Trademark cancellation for non-use in Cambodia is one of the most common grounds for having a mark removed from the Register. As Cambodia is a first-to-file system, trademark applicants do not need to be using the mark at the time of application, nor is there a requirement to prove any intent to use. To police trademark squatting, Article 15 of the Trademark Law states that:
“Any interested person may request the Ministry of Commerce to remove a mark from the Register, in respect of any of the goods or services in respect of which it is registered, on the ground that up to one month prior to filing the request, the mark had, after its registration, not been used by the registered owner or a licensee during a continuous period of five years, provided that a mark shall not be removed if it is shown that special circumstances prevented the use of the mark and that there was no intention not to use or to abandon the same in respect of those goods or services.”
Further, the law requires that an affidavit of use or non-use be filed in the fifth year of registration. In practice, if an interested party has requested removal of a mark on the ground of non-use, the Registrar will first look to whether the affidavit has been filed. If it has, the requester will have a difficult burden to overcome, but could conceivably submit specific evidence showing that the mark has not been used and that there was no intention to use it. If, however, the affidavit has not been filed, the Registrar will inform the holder of the cancellation request and allow them a chance to submit evidence and rectify the situation. Should the trademark owner not respond, or not respond satisfactorily, the mark should be removed from the Register. The removal will be published in the Official Gazette, and the former owner and interested party will be informed.

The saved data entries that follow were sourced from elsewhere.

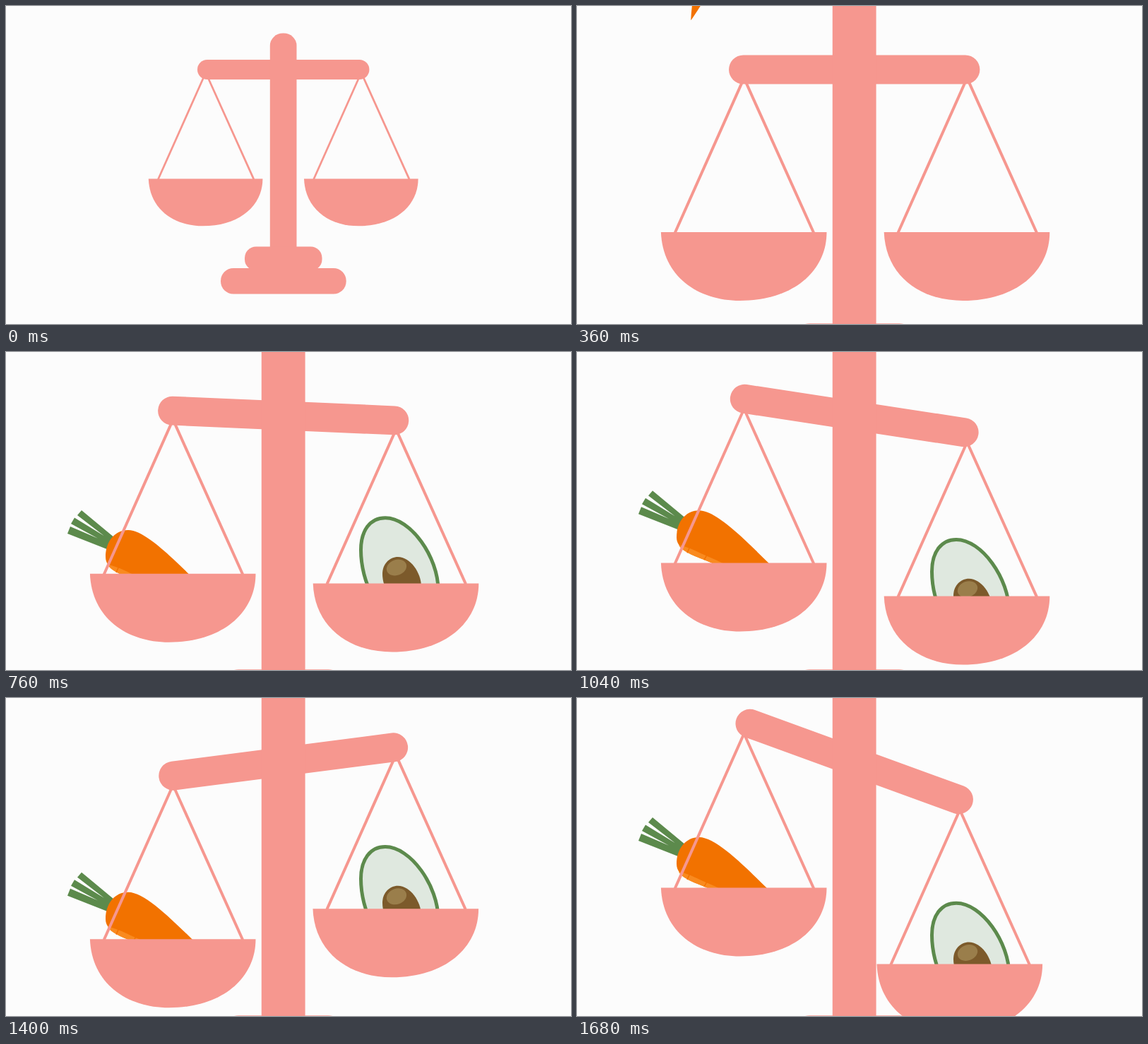
An HTML page for the animation above (2 s loop, 800 by 450 pixels).

```html
<!DOCTYPE html>
<html lang="en">
<head>
<meta charset="utf-8">
<title>Scales</title>
<style>
  html, body { margin: 0; width: 100%; height: 100%; overflow: hidden; background: #fcfcfc; }
  svg { display: block; width: 100vw; height: 100vh; }
  .pink { fill: #f6978f; }
  .rope { fill: none; stroke: #f6978f; stroke-width: 4; }
  .green { fill: #5c8a4c; }
</style>
</head>
<body>
<svg viewBox="0 0 800 450">
  <defs>
    <g id="pan">
      <path class="rope" d="M-97.5 1 L0.3 -218 L99 1"/>
      <path class="pink" d="M-117.3 0 H117.3 C117.3 55 70 97 -5.5 97 C-66 97 -115 62 -117.3 0Z"/>
    </g>
  </defs>

  <g id="carrot">
    <path class="green" d="M107 224 L154 263 149 268 101 231Z M97 234.500 L150 267 147 273 92 243Z M91 247 L147 271 143 279 87 257Z"/>
    <path fill="#f27200" d="M141 290 C141 268 154 252 173 252 C198 252 240 296 272 327 C296 347 318 364 326 372 C270 362 225 340 178 321 C160 314 141 306 141 290Z"/>
    <path fill="#f98a1f" d="M144 301 C152 302 164 307 176 313 C192 320 212 328 232 341 C212 334 195 328 178 321 C162 315 148 309 144 301Z"/>
    <path stroke="#f27200" stroke-width="1.500" d="M160 303 L156 312 M184 315 L180 322"/>
  </g>

  <g id="avocado">
    <path fill="#dfe8df" stroke="#5c8a4c" stroke-width="5" d="M502.500 280 C502.500 252 516 234.700 537 234.700 C573 234.700 612 290 612 337 C612 364 590 378 565 378 C527 378 502.500 325 502.500 280Z"/>
    <path fill="#7c5a2b" d="M533 314 C533 300 543 290 555 290 C572 290 588 312 588 332 C588 348 578 356 566 356 C548 356 533 336 533 314Z"/>
    <ellipse cx="553" cy="305" rx="14.500" ry="11" fill="#9a7e4b" transform="rotate(-20 553 305)"/>
  </g>

  <use id="left" href="#pan"/>
  <use id="right" href="#pan"/>
  <rect id="beam" class="pink" x="-177.700" y="-20.500" width="355.400" height="41" rx="20.500"/>
  <g id="post" class="pink">
    <rect x="373.800" y="38.500" width="37.700" height="330" rx="18.500" ry="17.500"/>
    <rect x="338" y="340.500" width="109.500" height="34" rx="16"/>
    <rect x="304" y="371" width="177.700" height="36.500" rx="18"/>
  </g>
</svg>
<script>
  const LOOP = 2000, STEP = 40, ZOOM_END = 360, LAND = 760;

  // [time, value] keys, eased in and out between neighbours
  const swing = (peak, dip, end) => [[655, 0], [970, peak], [1370, dip], [1680, end]];
  const ride = (peak, dip, end) => [[LAND, 0], [1005, peak], [1370, dip], [1680, end]];
  const tracks = {
    zoom: [[0, 0], [ZOOM_END, 1]],
    tilt: swing(10, -8, 20),
    leftY: swing(-25, 23, -51.5),
    rightY: swing(29.5, -23.5, 56.5),
    rightX: [[1370, 0], [1680, -10.2]],
    carrotY: ride(-29, 24.5, -55),
    avocadoY: ride(32, -26, 55.5)
  };

  const mix = (a, b, u) => a + (b - a) * u;
  const ease = u => (1 - Math.cos(Math.PI * u)) / 2;

  function at(name, t) {
    const keys = tracks[name];
    if (t <= keys[0][0]) return keys[0][1];
    for (let i = 1; i < keys.length; i++) {
      const [t0, a] = keys[i - 1], [t1, b] = keys[i];
      if (t < t1) return mix(a, b, ease((t - t0) / (t1 - t0)));
    }
    return keys[keys.length - 1][1];
  }

  const set = (id, value) => document.getElementById(id).setAttribute('transform', value);

  function placePan(id, zoom, x0, x1, dx, dy) {
    const x = mix(x0, x1, zoom) + dx, y = mix(244.5, 320, zoom) + dy;
    set(id, `translate(${x} ${y}) scale(${mix(0.689, 1, zoom)})`);
  }

  function placeFood(id, fall, y, height, spin, pivot) {
    set(id, `translate(0 ${y - height * fall}) rotate(${spin * fall} ${pivot})`);
  }

  function draw(t) {
    const zoom = at('zoom', t);
    const fall = Math.pow(Math.max(0, LAND - t) / 400, 1.43);
    const s = mix(1, 1.64, zoom);

    set('post', `translate(392.6 170.6) scale(${s}) translate(-392.6 -170.6)`);
    set('beam', `translate(392.7 90) rotate(${at('tilt', t)}) scale(${mix(0.685, 1, zoom)})`);
    placePan('left', zoom, 282.6, 236.2, 0, at('leftY', t));
    placePan('right', zoom, 502.8, 552, at('rightX', t), at('rightY', t));
    placeFood('carrot', fall, at('carrotY', t), 404, 83, '214 305');
    placeFood('avocado', fall, at('avocadoY', t), 430, -45, '556 306');
  }

  const start = performance.now();
  function tick() {
    const t = (performance.now() - start) % LOOP;
    draw(Math.floor(t / STEP) * STEP);
    requestAnimationFrame(tick);
  }
  tick();
</script>
</body>
</html>
```
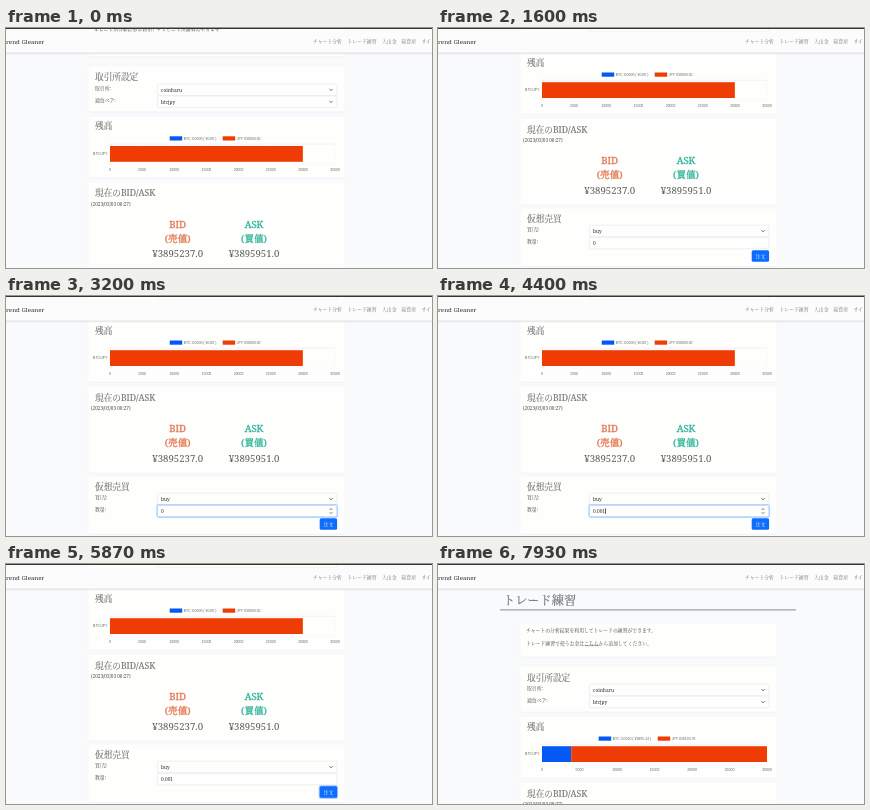
Write an HTML page that moves like this. It is 426 by 240 pixels and loops after 8 s.

```html
<!DOCTYPE html>
<html lang="ja">
<head>
<meta charset="utf-8">
<style>
html, body { margin: 0; width: 100%; height: 100%; overflow: hidden; background: #f8fafc; }
svg { display: block; width: 100vw; height: 100vh; }
text { font-family: "Noto Serif", "Noto Serif CJK JP", "Noto Sans CJK JP", serif; white-space: pre; }
text.s { font-family: "Liberation Sans", "Noto Sans CJK JP", sans-serif; }
</style>
</head>
<body>
<svg id="stage" viewBox="0 0 426 240" preserveAspectRatio="none"></svg>
<script>
const LOOP = 8000, RELOAD = 6400, GROW = 6500;
const BLUE = '#0459f5', RED = '#ee3c04';
const stage = document.getElementById('stage');

function add(parent, tag, attrs) {
  const node = document.createElementNS('http://www.w3.org/2000/svg', tag);
  for (const k in attrs) node.setAttribute(k, attrs[k]);
  return parent.appendChild(node);
}
const set = (node, attrs) => { for (const k in attrs) node.setAttribute(k, attrs[k]); };
const show = (node, on) => node.setAttribute('visibility', on ? 'visible' : 'hidden');
const rect = (p, x, y, width, height, fill, more) =>
  add(p, 'rect', { x, y, width, height, fill, ...more });
const path = (p, d, stroke, w = 0.5) =>
  add(p, 'path', { d, stroke, 'stroke-width': w, fill: 'none' });

// y is the middle of the line
function text(p, str, x, y, size = 4.85, fill = '#444', more = {}) {
  const node = add(p, 'text', { x, y: y + size * 0.37, 'font-size': size, fill, ...more });
  node.textContent = str;
  return node;
}
const mid = { 'text-anchor': 'middle' };
const medium = (stroke, w) => ({ stroke, 'stroke-width': w });
const small = (p, str, x, y, more) => text(p, str, x, y, 3.5, '#666', { class: 's', ...more });

function card(y, h) {
  rect(page, 82, y + 0.6, 257, h, '#000', { rx: 2, opacity: 0.03 });
  rect(page, 82, y, 257, h, '#fefefd', { rx: 2, stroke: '#f0f0f4', 'stroke-width': 0.4 });
}
const heading = (str, y) => text(page, str, 89, y + 0.3, 8.65, '#777', medium('#777', 0.15));
const box = y => rect(page, 151.3, y, 179.7, 11.6, '#fefefd',
  { rx: 1.4, stroke: '#d5dae2', 'stroke-width': 0.4 });

function select(label, value, y) {
  text(page, label, 89, y - 1.5);
  box(y - 5.8);
  text(page, value, 155, y, 4.85, '#333');
  path(page, `M323.4 ${y - 0.8}l1.6 1.6l1.6 -1.6`, '#444', 0.8);
}

function quote(name, kanji, price, x, fill) {
  const style = { ...mid, ...medium(fill, 0.3) };
  text(page, name, x, 260.2, 9.6, fill, style);
  text(page, kanji, x, 274.4, 9.6, fill, style);
  text(page, price, x, 290, 9.6, '#5a5a5a', mid);
}

rect(stage, 0, 0, 426, 240, '#f8fafc');
const page = add(stage, 'g', {});

text(page, 'トレード練習', 65, 36, 12.2, '#777', medium('#777', 0.2));
rect(page, 62, 45.4, 296, 1, '#8a8a8a');

card(59, 34);
text(page, 'チャートの分析結果を利用してトレードの練習ができます。', 88, 66);
text(page, 'トレード練習で使うお金はこちらから追加してください。', 88, 79);
path(page, 'M146.5 81.6h14.5', '#555');

card(102, 46);
heading('取引所設定', 113);
select('取引所:', 'coinharu', 126);
select('通貨ペア:', 'btcjpy', 138);

card(152, 62);
heading('残高', 162);
const chart = add(page, 'g', {});

card(218, 87);
heading('現在のBID/ASK', 229);
text(page, '(2023/05/03 00:27)', 85, 240.4, 4.65);
quote('BID', '(売値)', '¥3895237.0', 171.7, '#e3754f');
quote('ASK', '(買値)', '¥3895951.0', 248, '#2db497');

card(308, 58);
heading('仮想売買', 318);
select('買/売:', 'buy', 331);
text(page, '数量:', 89, 341);
box(337.2);
const ring = add(page, 'g', {});
rect(ring, 150.8, 336.7, 180.7, 12.6, 'none', { rx: 1.8, stroke: '#c2dbfe', 'stroke-width': 1.2 });
rect(ring, 151.3, 337.2, 179.7, 11.6, '#fefefd', { rx: 1.4, stroke: '#86b7fe', 'stroke-width': 0.6 });
path(ring, 'M323.6 342l1.4 -1.5l1.4 1.5M323.6 344.2l1.4 1.5l1.4 -1.5', '#555', 0.7);
const amount = text(page, '0', 155, 343, 4.85, '#333');
const caret = rect(page, 0, 340.2, 0.7, 5.8, '#222');
const pressed = rect(page, 312.7, 349.2, 19.4, 13.6, '#9ec5fe', { rx: 2.2 });
rect(page, 313.7, 350.2, 17.4, 11.6, '#0d6efd', { rx: 1.5 });
text(page, '注文', 322.4, 356, 4.85, '#fff', mid);

// Balance chart, built once per state
function balance(max, legend, red, btc, jpy) {
  const g = add(chart, 'g', {}), px = v => 225 * v / max;
  for (let v = 0; v <= max; v += 5000) {
    const x = 104 + px(v);
    path(g, `M${x} 180V201.5`, '#f3f3f5', 0.4);
    small(g, String(v), x, 206.2, mid);
  }
  path(g, 'M104 180.3H329', '#e4e2ee', 0.5);
  path(g, 'M101 200H329', '#f3f3f5', 0.4);
  small(g, 'BTC/JPY', 101.5, 190, { 'text-anchor': 'end' });
  [[legend, BLUE, `BTC ${btc}`], [red, RED, `JPY ${jpy}`]].forEach(([x, fill, str]) => {
    rect(g, x, 172.5, 12.5, 4.2, fill);
    small(g, str, x + 14, 174.7);
  });
  const bars = [BLUE, RED].map(fill => rect(g, 104, 182.2, 0, 15.8, fill));
  const draw = (a, b, k) => {
    set(bars[0], { width: px(a * k) });
    set(bars[1], { x: 104 + px(a * k), width: px(b * k) });
  };
  return { g, draw };
}
const before = balance(35000, 163.7, 216.7, '0.0000 ( ¥0.00 )', '¥30000.00');
const after = balance(30000, 160.7, 219.7, '0.0010 ( ¥3895.24 )', '¥26103.76');
before.draw(0, 30000, 1);

// Sticky bar; the page stays visible in the gap above it
rect(stage, 0, 25, 426, 1.6, '#000', { opacity: 0.04 });
rect(stage, 0, 3.5, 426, 21.5, '#fcfcfc');
rect(stage, 0, 24.7, 426, 0.6, '#d4d4de');
rect(stage, 0, 0, 426, 1, '#39352c');
text(stage, 'rend Gleaner', 0, 13.8, 6.1, '#333');
[['チャート分析', 307], ['トレード練習', 341.5], ['入出金', 376], ['総資産', 395.5], ['サイト', 415.5]]
  .forEach(([str, x]) => text(stage, str, x, 13.3, 4.85, '#777'));

const clamp = v => Math.min(1, Math.max(0, v));
const FOCUS = 2500, TYPE = 3600, KEY = 200, SUBMIT = 5700;

function render(t) {
  const fresh = t >= RELOAD;
  const scroll = fresh ? 0 : 128 - 64 * Math.pow(1 - clamp(t / 650), 2);
  set(page, { transform: `translate(0 ${-scroll})` });

  show(before.g, !fresh);
  show(after.g, fresh);
  after.draw(3895.24, 26103.76, 1 - Math.pow(1 - clamp((t - GROW) / 1000), 4));

  const keys = fresh ? 0 : Math.min(4, Math.max(0, Math.floor((t - TYPE) / KEY) + 1));
  amount.textContent = '0.001'.slice(0, 1 + keys);
  const focused = t >= FOCUS && t < SUBMIT;
  const since = t - (keys ? TYPE + (keys - 1) * KEY : FOCUS);
  show(ring, focused);
  show(caret, focused && since % 1000 < 500);
  set(caret, { x: 155.2 + amount.getComputedTextLength() });
  show(pressed, t >= SUBMIT && !fresh);
}

const start = performance.now();
function tick() {
  render((performance.now() - start) % LOOP);
  requestAnimationFrame(tick);
}
tick();
</script>
</body>
</html>
```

There is at present no jurisprudence nor official guidance on who an “interested party” may be, nor what “special circumstances” would justify non-use. As a practical matter, the filing of the affidavit – whether indicating actual use, or justified non-use – is most often sufficient to defend against a non-use cancellation request. To prevent trademark cancellation for non-use, it is strongly recommended that the affidavit be timely filed in the fifth year of registration.